Commercial banks have been focused for years on transforming their business models to take advantage of digital technology, but the Covid-19 pandemic has accelerated this process. Leaders recognize the need for greater operational efficiency as customer expectations grow beyond mobile apps and online payment capabilities. As their customers isolate themselves and they, in many cases, transition their employees to working from home, they must embrace technological advances to better target customers and markets.
The pandemic and the resulting pressures on the sector have led to significant changes in this year’s ranking of the safest commercial banks. Four Australian banks: ANZ Banking Group, Commonwealth Bank of Australia, National Australia Bank and Westpac suffered downgrades to A+ from AA- from Fitch Ratings due to concerns over bank profitability and asset quality.

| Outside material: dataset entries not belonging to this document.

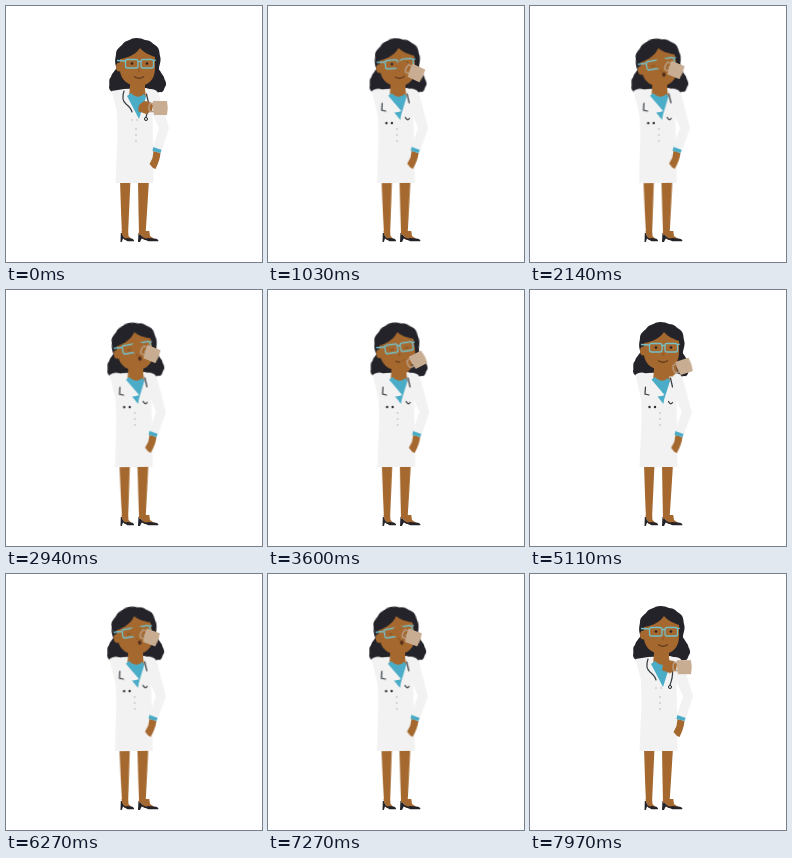
These frames come from a looping animation (256x256 px, 8 s). An HTML page:

```html
<!DOCTYPE html>
<html lang="en">
<head>
<meta charset="utf-8">
<title>Doctor drinking coffee</title>
<style>
  html, body { margin: 0; width: 100%; height: 100%; overflow: hidden; background: #fff; }
  svg { display: block; width: 100vw; height: 100vh; }
  .coat { fill: #f2f2f2; }
  .skin { fill: #a5682e; }
  .hair { fill: #242329; }
  .blue { fill: #4bacc8; }
  .line { fill: none; stroke: #343a40; stroke-width: 1.2; stroke-linecap: round; }
  .glasses { fill: none; stroke: #74bfc8; stroke-width: 1.3; }

  #body, #head, #arm, #mug, #eyes, #lids, #smile, #sip, #low, #high {
    animation: 8s ease-in-out infinite;
  }
  #body { transform-origin: 131px 222px; animation-name: sway; }
  #head { transform-origin: 133px 64px; animation-name: nod; }
  #arm { transform-origin: 148px 88px; animation-name: swing; }
  #mug { transform-origin: 154px 102px; animation-name: lift; }
  #eyes, #lids, #smile, #sip, #low, #high { animation-timing-function: step-end; }
  #eyes { animation-name: look; }
  #lids { animation-name: blink; }
  #smile { animation-name: smile; }
  #sip { animation-name: sip; }
  #low { animation-name: low; }
  #high { animation-name: high; }

  @keyframes sway {
    0%, 51%, 64%, 99.6%, 100% { transform: rotate(0deg); }
    13%, 21% { transform: rotate(-.6deg); }
    27%, 41% { transform: rotate(-.7deg); }
    45% { transform: rotate(-.2deg); }
    72%, 92% { transform: rotate(-.75deg); }
  }
  @keyframes nod {
    0%, 8%, 51%, 64%, 97%, 100% { transform: rotate(0deg); }
    13% { transform: rotate(-4deg); }
    20%, 41% { transform: rotate(-9deg); }
    45% { transform: translateX(-1px) rotate(-8deg); }
    72%, 91% { transform: rotate(-9deg); }
  }
  @keyframes swing {
    0%, 99.6%, 100% { transform: rotate(0deg); }
    13%, 41% { transform: rotate(3deg); }
    45%, 64% { transform: rotate(2deg); }
    72%, 92% { transform: rotate(3deg); }
  }
  @keyframes lift {
    0%, 100% { transform: translate(0, 0); }
    10% { transform: translate(0, -27px) rotate(12deg); }
    13% { transform: translate(-6px, -35px) rotate(25deg); }
    20%, 41% { transform: translate(-8.5px, -38px) rotate(22deg); }
    45% { transform: translate(-4px, -32px) rotate(-27deg); }
    51%, 64% { transform: translate(0, -25.5px) rotate(-18deg); }
    72%, 92% { transform: translate(-9px, -38.5px) rotate(20deg); }
    99.6% { transform: translate(0, -9px); }
  }
  @keyframes look { 0%, 49%, 95% { opacity: 1; } 18%, 70% { opacity: 0; } }
  @keyframes blink { 0%, 49%, 95% { opacity: 0; } 18%, 70% { opacity: 1; } }
  @keyframes smile { 0%, 43%, 95% { opacity: 1; } 16%, 70% { opacity: 0; } }
  @keyframes sip { 0%, 43%, 95% { opacity: 0; } 16%, 70% { opacity: 1; } }
  @keyframes low { 0%, 97% { opacity: 1; } 7% { opacity: 0; } }
  @keyframes high { 0%, 97% { opacity: 0; } 7% { opacity: 1; } }
</style>
</head>
<body>
<svg viewBox="0 0 256 256">
  <defs>
    <g id="shoe">
      <path class="skin" d="M1 -11H7.500L8 -6 12 -2 4 -2Z"/>
      <path class="hair" d="M0 0L.3 -9Q1.500 -10 2.500 -6 4 -2.500 7 -4L12 -3.200Q14 -2 13.500 -.7H7L2.500 -3.500 1.300 0Z"/>
    </g>
  </defs>
  <use href="#shoe" x="114.500" y="236"/>
  <use href="#shoe" transform="translate(132 236) scale(1.5 1)"/>

  <g id="body">
    <path class="skin" d="M114 174H124.500L123 207 122 229H116L115 205ZM132 174H143L141 206 139.500 229H133L132.500 205Z"/>
    <path class="hair" d="M112 60C109 65 106 67 105 71 102 73 104 78 103 81 103 85 107 86 109 87 112 91 118 90 120 87L145 86C148 89 152 86 154 86 158 87 158 82 159 81 162 77 158 74 158 71 155 67 155 65 151 62Z"/>
    <path class="coat" d="M118 83L105.500 85 111 106 111.500 130 109.500 177H147.500L146.500 110 147 84 140 82Z"/>
    <path class="skin" d="M124.500 74H139V84L140 91H123Z"/>
    <path class="blue" d="M121 90L125 87Q132 94 138 88L140 91 133 113Z"/>
    <g id="arm">
      <path class="skin" d="M147.500 145L154.500 147Q154 154 149.500 163L147 162 143.500 158 146.500 152Z"/>
      <path class="blue" d="M147.500 140L156 143 154.500 147 146.500 145Z"/>
      <path class="coat" d="M143 83Q151 82 153 89L163 122 156 144 147 141 153 122 145 105Z"/>
    </g>
    <path class="line" d="M140.500 88L142.500 97"/>
    <g fill="#c9c9c9">
      <circle cx="130" cy="123" r=".9"/><circle cx="130" cy="129" r=".9"/><circle cx="130" cy="135" r=".9"/>
    </g>
    <g id="low">
      <path class="line" d="M118 85Q115 94 120 98T126 106M142.500 97Q143 103 140 111"/>
      <circle cx="140" cy="113" r="1.600" fill="#ccc" stroke="#343a40"/>
      <circle cx="126" cy="114" r=".8" fill="#bbb"/><circle cx="131" cy="114" r=".8" fill="#bbb"/>
    </g>
    <g id="high">
      <path class="coat" d="M105.500 84.500Q113 80 118.500 86L134.500 105 129 107 131 114 111 109Z"/>
      <path class="blue" d="M127.500 106.500L133.500 106V114Z"/>
      <path class="line" d="M115.500 97L115 104 119 105M138.500 111.500Q140.500 115.500 142.500 112.500" stroke-width=".9"/>
      <circle cx="119.500" cy="117" r="1.200" fill="#2b2b30"/><circle cx="125" cy="117" r="1.200" fill="#2b2b30"/>
    </g>

    <g id="head">
      <path class="hair" d="M112 64C107 57 110 51 110 48 110 43 114 41 116 39 119 34 123 35 125 33 130 31 135 32 139 34 144 34 146 37 149 39 154 42 153 46 154 50 156 56 152 60 153 66L146 74H117Z"/>
      <path class="skin" d="M114 53C123 52 131 47 134 42 138 47 144 49 149 51V62C149 74 142 80 132 80 121 80 115 73 114 65Z"/>
      <ellipse class="skin" cx="113.500" cy="61" rx="3.500" ry="4.500"/>
      <path class="glasses" d="M111 54.500L119.500 55M132 56Q133.500 55 135 56M147 55L150 54"/>
      <rect class="glasses" x="119.500" y="53.500" width="12.500" height="8.500" rx="2"/>
      <rect class="glasses" x="135" y="53.500" width="12.500" height="8.500" rx="2"/>
      <g id="eyes" fill="#30231e"><circle cx="126" cy="57.500" r="1.300"/><circle cx="141" cy="57.500" r="1.300"/></g>
      <path id="lids" d="M124 58.500Q126 59.500 128 58.500M139 58.500Q141 59.500 143 58.500" fill="none" stroke="#7b4a20" stroke-width=".8"/>
      <path d="M133 63.500Q134 65.500 132 65.500" fill="none" stroke="#85501f" stroke-width=".8"/>
      <path id="smile" d="M128 70.500Q133 74 138 70.500" fill="none" stroke="#4a2a18" stroke-width="1"/>
      <ellipse id="sip" cx="135" cy="69" rx="1.800" ry="2.200" fill="#55301c"/>
    </g>
  </g>

  <g id="mug">
    <path class="skin" d="M133 99L138 95 144 96 147 99 146 105 140 108 132 105Z"/>
    <path d="M148 97.500H144Q142 102 144 105.500H148" fill="none" stroke="#b79a7f" stroke-width="1.600"/>
    <path d="M147 95H161Q162.500 102 161 109H148Q146.500 102 147 95Z" fill="#c8ad92"/>
  </g>
</svg>
</body>
</html>
```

Many institutions that have earned a place in Global Finance’s ranking of the safest commercial banks have strong capital ratios, and a strong funding and liquidity profile will help them withstand potentially sustained declines in profitability. All are feeling the pain of the economic contraction precipitated by the pandemic; however, it remains to be seen which ones will emerge stronger. As revenue growth proves elusive, commercial banks are in tight competition to differentiate themselves and gain operational efficiencies. The pace of technology spending continues to accelerate.

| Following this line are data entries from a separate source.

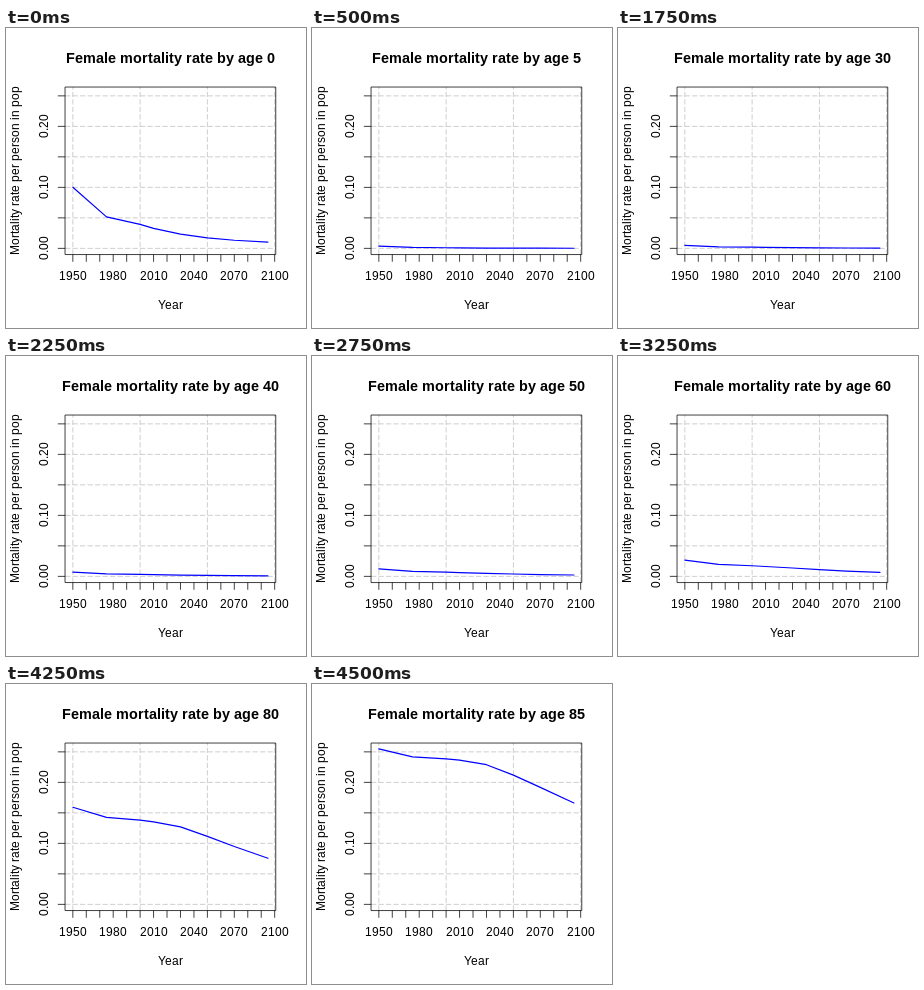
Write an HTML page that moves like this. It is 300 px wide and 300 px high and loops after 4.75 s.

```html
<!DOCTYPE html>
<html lang="en">
<head>
<meta charset="utf-8">
<title>Female mortality rate by age</title>
<style>
  html, body { margin: 0; width: 100%; height: 100%; overflow: hidden; background: #fff; }
  svg { display: block; width: 300px; height: 300px; }
  text { font: 12px "Liberation Sans", Arial, sans-serif; fill: #000; white-space: pre; }
  .title { font-size: 14.4px; font-weight: bold; }
  path { fill: none; stroke-width: .75; }
  .axis { stroke: #000; }
  .grid { stroke: #bebebe; stroke-dasharray: 5.25 2.25; }
  .curve { stroke: #00f; stroke-width: 1.2; stroke-linejoin: round; stroke-linecap: round; }
</style>
</head>
<body>
<svg id="plot" viewBox="0 0 300 300"></svg>
<script>
const STEP = 250;
const STEPS = 19;
const FONT = '"Liberation Sans", Arial, sans-serif';
const left = 59.04, right = 269.76, top_ = 59.04, bottom = 226.56;
const midX = (left + right) / 2;
const midY = (top_ + bottom) / 2;

// Year, then the share of the total improvement reached by infants and by the oldest
const progress = [
  [1950, 0, 0], [1975, 0.29, 0.125], [2000, 0.41, 0.158], [2010, 0.489, 0.177],
  [2030, 0.64, 0.252], [2050, 0.773, 0.433], [2070, 0.887, 0.666], [2095, 1, 1]
];

const xOf = year => 66.84 + (year - 1950) * 195.11 / 145;
const yOf = rate => 220.36 - rate * 610;
const ageAt = step => step < 2 ? step : 5 * (step - 1);

// Infant deaths plus a Gompertz curve, both shrinking over time;
// the open-ended last age group improves least
function rateAt(age, young, old) {
  const p = young + (old - young) * (age / 85) ** 2.3;
  const gain = 3.36 - 0.0325 * age - 0.17 * Math.exp((age - 85) / 2);
  const infant = 0.0963 * Math.exp(-2.2 * age - 2.25 * p);
  const adult = 0.0037 + 0.2513 * Math.exp(0.096 * (age - 85));
  return infant + adult * Math.exp(-gain * p);
}

const svg = document.getElementById('plot');
const ctx = document.createElement('canvas').getContext('2d');

function add(tag, attrs) {
  const el = document.createElementNS('http://www.w3.org/2000/svg', tag);
  for (const key in attrs) el.setAttribute(key, attrs[key]);
  return svg.appendChild(el);
}

const line = (cls, d) => add('path', { class: cls, d });

// Centred text with kerned, whole-pixel glyph advances
function setText(el, str, center, y, font) {
  ctx.font = `${font} ${FONT}`;
  const width = s => ctx.measureText(s).width;
  const advances = [...str].map((c, i) => {
    const next = str[i + 1] || '';
    return Math.round(width(c + next) - width(next));
  });
  let x = Math.round(center - advances.reduce((a, b) => a + b, 0) / 2);
  el.setAttribute('x', advances.map(w => (x += w) - w).join(' '));
  el.setAttribute('y', y);
  el.textContent = str;
}

const label = (str, x, y) => setText(add('text', {}), str, x, y, '12px');
const sideLabel = (str, x, y) =>
  setText(add('text', { transform: 'rotate(-90)' }), str, -y, x, '12px');

for (let year = 1950; year <= 2100; year += 50)
  line('grid', `M${xOf(year)} ${bottom}V${top_}`);
for (let i = 0; i <= 5; i++)
  line('grid', `M${left} ${yOf(i / 20)}H${right}`);

const curve = line('curve', '');

line('axis', `M${left} ${top_}H${right}V${bottom}H${left}Z`);
for (let year = 1950; year <= 2100; year += 10) {
  line('axis', `M${xOf(year)} ${bottom}v7.2`);
  if (year % 30 === 0) label(String(year), xOf(year), 252);
}
for (let i = 0; i <= 5; i++) {
  line('axis', `M${left} ${yOf(i / 20)}h-7.2`);
  if (i % 2 === 0) sideLabel((i / 20).toFixed(2), 42, yOf(i / 20));
}
label('Year', midX, 281);
sideLabel('Mortality rate per person in pop', 13, midY);
const title = add('text', { class: 'title' });

let shown = -1;
function draw() {
  const step = Math.floor(performance.now() / STEP) % STEPS;
  if (step !== shown) {
    shown = step;
    const age = ageAt(step);
    setText(title, `Female mortality rate by age ${age}`, midX, 35, 'bold 14.4px');
    const points = progress.map(([year, young, old]) =>
      `${xOf(year)} ${yOf(rateAt(age, young, old))}`);
    curve.setAttribute('d', 'M' + points.join('L'));
  }
  requestAnimationFrame(draw);
}
draw();
</script>
</body>
</html>
```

A new era
Recent years have seen a marked increase in new rules for bankers regarding money laundering and other ethical and legal issues. This year, Swedbank fell sharply, to 34th in the rankings, as the discovery of shortcomings in its compliance with AML laws prompted the three agencies to downgrade it. HSBC France and National Bank of Kuwait also fell following Standard & Poor’s downgrades.

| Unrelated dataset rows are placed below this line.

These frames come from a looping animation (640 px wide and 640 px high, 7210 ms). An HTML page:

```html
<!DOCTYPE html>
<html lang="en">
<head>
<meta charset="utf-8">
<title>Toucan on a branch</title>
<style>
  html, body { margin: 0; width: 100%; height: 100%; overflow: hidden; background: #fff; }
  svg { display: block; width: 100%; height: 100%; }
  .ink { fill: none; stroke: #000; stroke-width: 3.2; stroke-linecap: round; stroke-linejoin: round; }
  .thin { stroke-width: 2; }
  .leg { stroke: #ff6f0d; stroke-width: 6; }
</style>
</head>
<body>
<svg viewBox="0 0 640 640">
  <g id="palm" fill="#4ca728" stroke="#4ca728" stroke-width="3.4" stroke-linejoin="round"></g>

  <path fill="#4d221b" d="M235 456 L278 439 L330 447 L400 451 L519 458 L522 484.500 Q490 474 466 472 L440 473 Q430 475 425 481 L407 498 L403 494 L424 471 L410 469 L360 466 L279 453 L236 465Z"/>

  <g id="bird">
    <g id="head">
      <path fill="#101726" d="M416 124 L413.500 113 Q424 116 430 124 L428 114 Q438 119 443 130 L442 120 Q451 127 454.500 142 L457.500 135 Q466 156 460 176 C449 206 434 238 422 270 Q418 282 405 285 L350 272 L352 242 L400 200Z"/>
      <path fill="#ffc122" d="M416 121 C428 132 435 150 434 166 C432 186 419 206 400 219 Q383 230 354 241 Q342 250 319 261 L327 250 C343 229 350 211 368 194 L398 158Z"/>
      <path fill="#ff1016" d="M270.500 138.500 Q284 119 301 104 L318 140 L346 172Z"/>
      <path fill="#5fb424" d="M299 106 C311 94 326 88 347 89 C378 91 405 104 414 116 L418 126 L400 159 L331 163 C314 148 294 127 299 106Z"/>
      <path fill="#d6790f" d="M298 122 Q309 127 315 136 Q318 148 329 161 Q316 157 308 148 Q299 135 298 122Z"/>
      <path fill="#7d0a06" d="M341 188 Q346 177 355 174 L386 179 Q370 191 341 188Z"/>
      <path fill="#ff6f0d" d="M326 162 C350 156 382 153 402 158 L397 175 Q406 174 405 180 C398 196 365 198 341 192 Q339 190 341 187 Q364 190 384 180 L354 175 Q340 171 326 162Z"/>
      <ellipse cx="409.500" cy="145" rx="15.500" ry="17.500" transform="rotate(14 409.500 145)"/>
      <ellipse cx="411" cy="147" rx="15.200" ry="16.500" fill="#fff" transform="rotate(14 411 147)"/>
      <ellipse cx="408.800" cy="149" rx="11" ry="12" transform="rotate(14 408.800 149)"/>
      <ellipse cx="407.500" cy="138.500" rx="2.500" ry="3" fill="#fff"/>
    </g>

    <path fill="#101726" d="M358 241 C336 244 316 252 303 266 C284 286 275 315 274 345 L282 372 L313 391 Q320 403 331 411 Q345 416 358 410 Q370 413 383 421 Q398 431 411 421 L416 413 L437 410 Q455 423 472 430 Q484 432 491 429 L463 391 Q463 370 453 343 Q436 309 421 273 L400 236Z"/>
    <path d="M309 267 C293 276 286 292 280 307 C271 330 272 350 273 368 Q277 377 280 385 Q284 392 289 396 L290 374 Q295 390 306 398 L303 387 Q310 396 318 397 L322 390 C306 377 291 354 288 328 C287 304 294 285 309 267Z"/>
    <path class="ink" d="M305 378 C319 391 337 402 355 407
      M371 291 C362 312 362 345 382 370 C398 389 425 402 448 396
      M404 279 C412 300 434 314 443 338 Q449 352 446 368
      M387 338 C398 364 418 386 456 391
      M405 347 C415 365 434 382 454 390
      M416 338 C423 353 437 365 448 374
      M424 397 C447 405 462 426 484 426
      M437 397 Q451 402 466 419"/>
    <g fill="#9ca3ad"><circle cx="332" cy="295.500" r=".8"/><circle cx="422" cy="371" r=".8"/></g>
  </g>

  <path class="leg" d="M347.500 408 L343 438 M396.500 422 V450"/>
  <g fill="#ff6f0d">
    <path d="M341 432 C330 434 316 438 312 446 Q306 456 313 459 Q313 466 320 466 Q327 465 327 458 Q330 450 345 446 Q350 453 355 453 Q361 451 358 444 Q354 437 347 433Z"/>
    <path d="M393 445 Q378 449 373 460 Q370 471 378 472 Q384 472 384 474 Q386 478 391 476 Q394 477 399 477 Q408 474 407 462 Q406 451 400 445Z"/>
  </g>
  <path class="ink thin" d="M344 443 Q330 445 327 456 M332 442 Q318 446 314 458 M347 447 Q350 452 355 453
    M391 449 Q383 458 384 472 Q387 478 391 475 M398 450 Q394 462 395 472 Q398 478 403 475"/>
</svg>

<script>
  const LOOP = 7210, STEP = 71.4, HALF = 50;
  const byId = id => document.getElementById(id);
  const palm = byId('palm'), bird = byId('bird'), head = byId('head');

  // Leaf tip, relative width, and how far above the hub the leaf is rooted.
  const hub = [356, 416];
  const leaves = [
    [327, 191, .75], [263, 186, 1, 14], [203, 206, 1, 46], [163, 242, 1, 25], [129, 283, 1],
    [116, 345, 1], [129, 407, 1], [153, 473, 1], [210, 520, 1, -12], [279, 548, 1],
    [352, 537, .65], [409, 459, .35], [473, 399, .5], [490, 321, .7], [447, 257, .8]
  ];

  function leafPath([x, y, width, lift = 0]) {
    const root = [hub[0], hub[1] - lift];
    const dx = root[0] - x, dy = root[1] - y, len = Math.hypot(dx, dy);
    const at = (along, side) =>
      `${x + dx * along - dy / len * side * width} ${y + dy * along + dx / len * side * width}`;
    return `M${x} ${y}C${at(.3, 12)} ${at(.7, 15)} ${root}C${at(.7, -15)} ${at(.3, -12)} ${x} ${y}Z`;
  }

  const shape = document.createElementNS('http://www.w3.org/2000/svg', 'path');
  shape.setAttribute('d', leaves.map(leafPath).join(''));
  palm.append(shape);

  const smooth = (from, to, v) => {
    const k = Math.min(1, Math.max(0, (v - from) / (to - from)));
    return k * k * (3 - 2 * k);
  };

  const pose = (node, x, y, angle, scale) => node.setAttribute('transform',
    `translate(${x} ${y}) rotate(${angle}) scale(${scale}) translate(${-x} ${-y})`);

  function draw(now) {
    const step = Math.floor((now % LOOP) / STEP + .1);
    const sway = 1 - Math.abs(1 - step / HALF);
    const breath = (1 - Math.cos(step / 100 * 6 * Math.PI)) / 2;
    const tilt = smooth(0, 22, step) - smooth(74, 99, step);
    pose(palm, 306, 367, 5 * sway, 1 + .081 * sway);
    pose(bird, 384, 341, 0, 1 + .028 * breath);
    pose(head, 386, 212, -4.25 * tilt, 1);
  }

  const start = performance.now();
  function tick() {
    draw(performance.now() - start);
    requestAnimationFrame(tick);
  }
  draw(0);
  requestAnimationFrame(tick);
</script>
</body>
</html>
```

In a new era of banking, consumers and business customers are benefiting from mobile banking apps and lending platforms that give them faster and easier access to credit. As the largest and most diverse banks continue to refine their current offerings, they are rushing to develop additional capabilities that better use data analytics.
Artificial intelligence (AI) is essential to the more complex types of data analysis demanded by banks and is central to the technological transformation of the sector. AI enables commercial banks to effectively explore data for new product development, customer acquisition and retention, risk management, fraud protection, cybersecurity and compliance and corruption detection. fight against money laundering (AML). For example, the top-ranked commercial bank this year, Royal Bank of Canada, whose Borealis AI research division has rolled out an AI-powered electronic trading platform to its clients using an algorithm that promises to improve the execution of equity transactions.
In a positive development for payments, the European Commission (EC) adopted a Retail Payments Strategy in September, which the EC says aims to reduce market fragmentation, “by creating the conditions for the development of payments snapshots and EU-wide payment solutions”. which are profitable and accessible to individuals and businesses across Europe. With change, new entities rise to the ranks of the safest. Natixis and Crédit Industriel et Commercial are new entrants this year.
The commercial banking sector is under pressure on profitability, squeezed margins and rising credit costs as its loan portfolio deteriorates in vulnerable sectors. New exposures will require an initial reserve for loan loss expense, as indicated by the Financial Accounting Standards Board’s current expected credit loss model and International Financial Reporting Standards IFRS 9 accounting treatment, rather than an estimate of the loss incurred at the time a loan originates.
Commercial banks that are majority state-owned or that receive sponsorship from their governments or regional bodies are excluded from the Global Finance ranking. Institutions included here can operate in the same markets as state-sponsored competitors, but do not receive government support.